What you are asked to do: Each record should be given back exactly, with none missing.

------ Data provided ------

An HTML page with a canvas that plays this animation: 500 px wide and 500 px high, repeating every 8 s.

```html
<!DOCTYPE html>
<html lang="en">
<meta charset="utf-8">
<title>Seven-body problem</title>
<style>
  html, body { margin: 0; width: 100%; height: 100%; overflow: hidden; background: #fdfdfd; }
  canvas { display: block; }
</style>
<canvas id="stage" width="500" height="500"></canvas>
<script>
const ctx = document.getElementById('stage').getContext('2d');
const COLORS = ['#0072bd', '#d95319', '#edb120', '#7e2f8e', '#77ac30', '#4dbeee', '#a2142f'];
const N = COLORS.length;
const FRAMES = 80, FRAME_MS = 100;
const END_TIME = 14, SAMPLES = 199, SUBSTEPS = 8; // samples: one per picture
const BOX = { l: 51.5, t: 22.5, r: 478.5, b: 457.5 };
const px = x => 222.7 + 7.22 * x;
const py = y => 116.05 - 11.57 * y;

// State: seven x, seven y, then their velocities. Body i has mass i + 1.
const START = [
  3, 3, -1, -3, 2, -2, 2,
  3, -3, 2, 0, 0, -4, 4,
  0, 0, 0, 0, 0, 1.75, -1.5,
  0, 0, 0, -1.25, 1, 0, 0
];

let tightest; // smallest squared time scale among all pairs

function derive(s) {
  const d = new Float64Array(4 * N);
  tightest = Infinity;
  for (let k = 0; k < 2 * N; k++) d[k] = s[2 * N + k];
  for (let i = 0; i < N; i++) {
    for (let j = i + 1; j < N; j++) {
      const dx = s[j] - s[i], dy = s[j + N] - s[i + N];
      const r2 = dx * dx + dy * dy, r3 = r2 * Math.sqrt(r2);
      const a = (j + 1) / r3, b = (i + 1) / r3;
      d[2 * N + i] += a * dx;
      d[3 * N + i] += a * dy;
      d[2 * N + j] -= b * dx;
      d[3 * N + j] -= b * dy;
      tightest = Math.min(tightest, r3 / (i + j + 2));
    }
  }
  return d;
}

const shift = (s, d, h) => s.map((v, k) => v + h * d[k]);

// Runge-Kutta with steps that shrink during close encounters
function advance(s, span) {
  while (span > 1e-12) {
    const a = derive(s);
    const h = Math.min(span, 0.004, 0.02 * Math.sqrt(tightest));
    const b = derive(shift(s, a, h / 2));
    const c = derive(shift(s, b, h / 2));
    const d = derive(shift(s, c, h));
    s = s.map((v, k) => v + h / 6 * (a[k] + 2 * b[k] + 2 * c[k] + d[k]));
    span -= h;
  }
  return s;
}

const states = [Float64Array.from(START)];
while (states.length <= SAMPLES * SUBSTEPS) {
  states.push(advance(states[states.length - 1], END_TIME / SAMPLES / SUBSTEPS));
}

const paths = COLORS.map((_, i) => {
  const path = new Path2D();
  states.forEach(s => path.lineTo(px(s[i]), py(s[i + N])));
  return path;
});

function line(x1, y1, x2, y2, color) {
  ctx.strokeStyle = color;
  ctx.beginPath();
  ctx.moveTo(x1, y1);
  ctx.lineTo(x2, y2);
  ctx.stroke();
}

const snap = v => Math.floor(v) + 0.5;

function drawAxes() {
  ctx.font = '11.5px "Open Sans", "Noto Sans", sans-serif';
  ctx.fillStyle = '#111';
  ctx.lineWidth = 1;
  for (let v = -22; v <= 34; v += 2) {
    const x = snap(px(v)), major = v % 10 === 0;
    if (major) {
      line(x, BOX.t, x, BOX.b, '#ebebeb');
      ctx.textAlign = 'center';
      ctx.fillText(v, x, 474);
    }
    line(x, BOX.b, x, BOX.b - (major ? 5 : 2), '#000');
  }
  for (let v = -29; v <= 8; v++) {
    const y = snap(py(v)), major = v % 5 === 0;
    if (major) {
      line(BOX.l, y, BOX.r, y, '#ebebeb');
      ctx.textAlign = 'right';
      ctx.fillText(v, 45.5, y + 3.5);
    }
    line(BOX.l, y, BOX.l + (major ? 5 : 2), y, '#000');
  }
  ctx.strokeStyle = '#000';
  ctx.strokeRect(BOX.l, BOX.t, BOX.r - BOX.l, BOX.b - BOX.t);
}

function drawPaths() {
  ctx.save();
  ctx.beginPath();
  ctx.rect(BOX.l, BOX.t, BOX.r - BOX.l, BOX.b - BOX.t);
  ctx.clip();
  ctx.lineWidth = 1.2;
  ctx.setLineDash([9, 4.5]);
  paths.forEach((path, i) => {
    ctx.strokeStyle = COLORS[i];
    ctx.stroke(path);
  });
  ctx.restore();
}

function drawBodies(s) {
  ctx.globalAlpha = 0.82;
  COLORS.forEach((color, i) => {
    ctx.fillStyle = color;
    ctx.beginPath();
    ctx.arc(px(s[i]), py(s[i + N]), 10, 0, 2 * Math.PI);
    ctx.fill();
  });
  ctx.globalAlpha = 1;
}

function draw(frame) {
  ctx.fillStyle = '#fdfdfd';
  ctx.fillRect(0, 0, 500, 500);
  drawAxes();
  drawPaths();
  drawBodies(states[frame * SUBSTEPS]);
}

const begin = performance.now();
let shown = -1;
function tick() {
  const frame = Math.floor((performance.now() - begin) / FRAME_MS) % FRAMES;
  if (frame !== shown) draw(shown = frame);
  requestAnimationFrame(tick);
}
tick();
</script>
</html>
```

------

Output below:
An HTML page with a canvas that plays this animation: 500 px wide and 500 px high, repeating every 8 s.

```html
<!DOCTYPE html>
<html lang="en">
<meta charset="utf-8">
<title>Seven-body problem</title>
<style>
  html, body { margin: 0; width: 100%; height: 100%; overflow: hidden; background: #fdfdfd; }
  canvas { display: block; }
</style>
<canvas id="stage" width="500" height="500"></canvas>
<script>
const ctx = document.getElementById('stage').getContext('2d');
const COLORS = ['#0072bd', '#d95319', '#edb120', '#7e2f8e', '#77ac30', '#4dbeee', '#a2142f'];
const N = COLORS.length;
const FRAMES = 80, FRAME_MS = 100;
const END_TIME = 14, SAMPLES = 199, SUBSTEPS = 8; // samples: one per picture
const BOX = { l: 51.5, t: 22.5, r: 478.5, b: 457.5 };
const px = x => 222.7 + 7.22 * x;
const py = y => 116.05 - 11.57 * y;

// State: seven x, seven y, then their velocities. Body i has mass i + 1.
const START = [
  3, 3, -1, -3, 2, -2, 2,
  3, -3, 2, 0, 0, -4, 4,
  0, 0, 0, 0, 0, 1.75, -1.5,
  0, 0, 0, -1.25, 1, 0, 0
];

let tightest; // smallest squared time scale among all pairs

function derive(s) {
  const d = new Float64Array(4 * N);
  tightest = Infinity;
  for (let k = 0; k < 2 * N; k++) d[k] = s[2 * N + k];
  for (let i = 0; i < N; i++) {
    for (let j = i + 1; j < N; j++) {
      const dx = s[j] - s[i], dy = s[j + N] - s[i + N];
      const r2 = dx * dx + dy * dy, r3 = r2 * Math.sqrt(r2);
      const a = (j + 1) / r3, b = (i + 1) / r3;
      d[2 * N + i] += a * dx;
      d[3 * N + i] += a * dy;
      d[2 * N + j] -= b * dx;
      d[3 * N + j] -= b * dy;
      tightest = Math.min(tightest, r3 / (i + j + 2));
    }
  }
  return d;
}

const shift = (s, d, h) => s.map((v, k) => v + h * d[k]);

// Runge-Kutta with steps that shrink during close encounters
function advance(s, span) {
  while (span > 1e-12) {
    const a = derive(s);
    const h = Math.min(span, 0.004, 0.02 * Math.sqrt(tightest));
    const b = derive(shift(s, a, h / 2));
    const c = derive(shift(s, b, h / 2));
    const d = derive(shift(s, c, h));
    s = s.map((v, k) => v + h / 6 * (a[k] + 2 * b[k] + 2 * c[k] + d[k]));
    span -= h;
  }
  return s;
}

const states = [Float64Array.from(START)];
while (states.length <= SAMPLES * SUBSTEPS) {
  states.push(advance(states[states.length - 1], END_TIME / SAMPLES / SUBSTEPS));
}

const paths = COLORS.map((_, i) => {
  const path = new Path2D();
  states.forEach(s => path.lineTo(px(s[i]), py(s[i + N])));
  return path;
});

function line(x1, y1, x2, y2, color) {
  ctx.strokeStyle = color;
  ctx.beginPath();
  ctx.moveTo(x1, y1);
  ctx.lineTo(x2, y2);
  ctx.stroke();
}

const snap = v => Math.floor(v) + 0.5;

function drawAxes() {
  ctx.font = '11.5px "Open Sans", "Noto Sans", sans-serif';
  ctx.fillStyle = '#111';
  ctx.lineWidth = 1;
  for (let v = -22; v <= 34; v += 2) {
    const x = snap(px(v)), major = v % 10 === 0;
    if (major) {
      line(x, BOX.t, x, BOX.b, '#ebebeb');
      ctx.textAlign = 'center';
      ctx.fillText(v, x, 474);
    }
    line(x, BOX.b, x, BOX.b - (major ? 5 : 2), '#000');
  }
  for (let v = -29; v <= 8; v++) {
    const y = snap(py(v)), major = v % 5 === 0;
    if (major) {
      line(BOX.l, y, BOX.r, y, '#ebebeb');
      ctx.textAlign = 'right';
      ctx.fillText(v, 45.5, y + 3.5);
    }
    line(BOX.l, y, BOX.l + (major ? 5 : 2), y, '#000');
  }
  ctx.strokeStyle = '#000';
  ctx.strokeRect(BOX.l, BOX.t, BOX.r - BOX.l, BOX.b - BOX.t);
}

function drawPaths() {
  ctx.save();
  ctx.beginPath();
  ctx.rect(BOX.l, BOX.t, BOX.r - BOX.l, BOX.b - BOX.t);
  ctx.clip();
  ctx.lineWidth = 1.2;
  ctx.setLineDash([9, 4.5]);
  paths.forEach((path, i) => {
    ctx.strokeStyle = COLORS[i];
    ctx.stroke(path);
  });
  ctx.restore();
}

function drawBodies(s) {
  ctx.globalAlpha = 0.82;
  COLORS.forEach((color, i) => {
    ctx.fillStyle = color;
    ctx.beginPath();
    ctx.arc(px(s[i]), py(s[i + N]), 10, 0, 2 * Math.PI);
    ctx.fill();
  });
  ctx.globalAlpha = 1;
}

function draw(frame) {
  ctx.fillStyle = '#fdfdfd';
  ctx.fillRect(0, 0, 500, 500);
  drawAxes();
  drawPaths();
  drawBodies(states[frame * SUBSTEPS]);
}

const begin = performance.now();
let shown = -1;
function tick() {
  const frame = Math.floor((performance.now() - begin) / FRAME_MS) % FRAMES;
  if (frame !== shown) draw(shown = frame);
  requestAnimationFrame(tick);
}
tick();
</script>
</html>
```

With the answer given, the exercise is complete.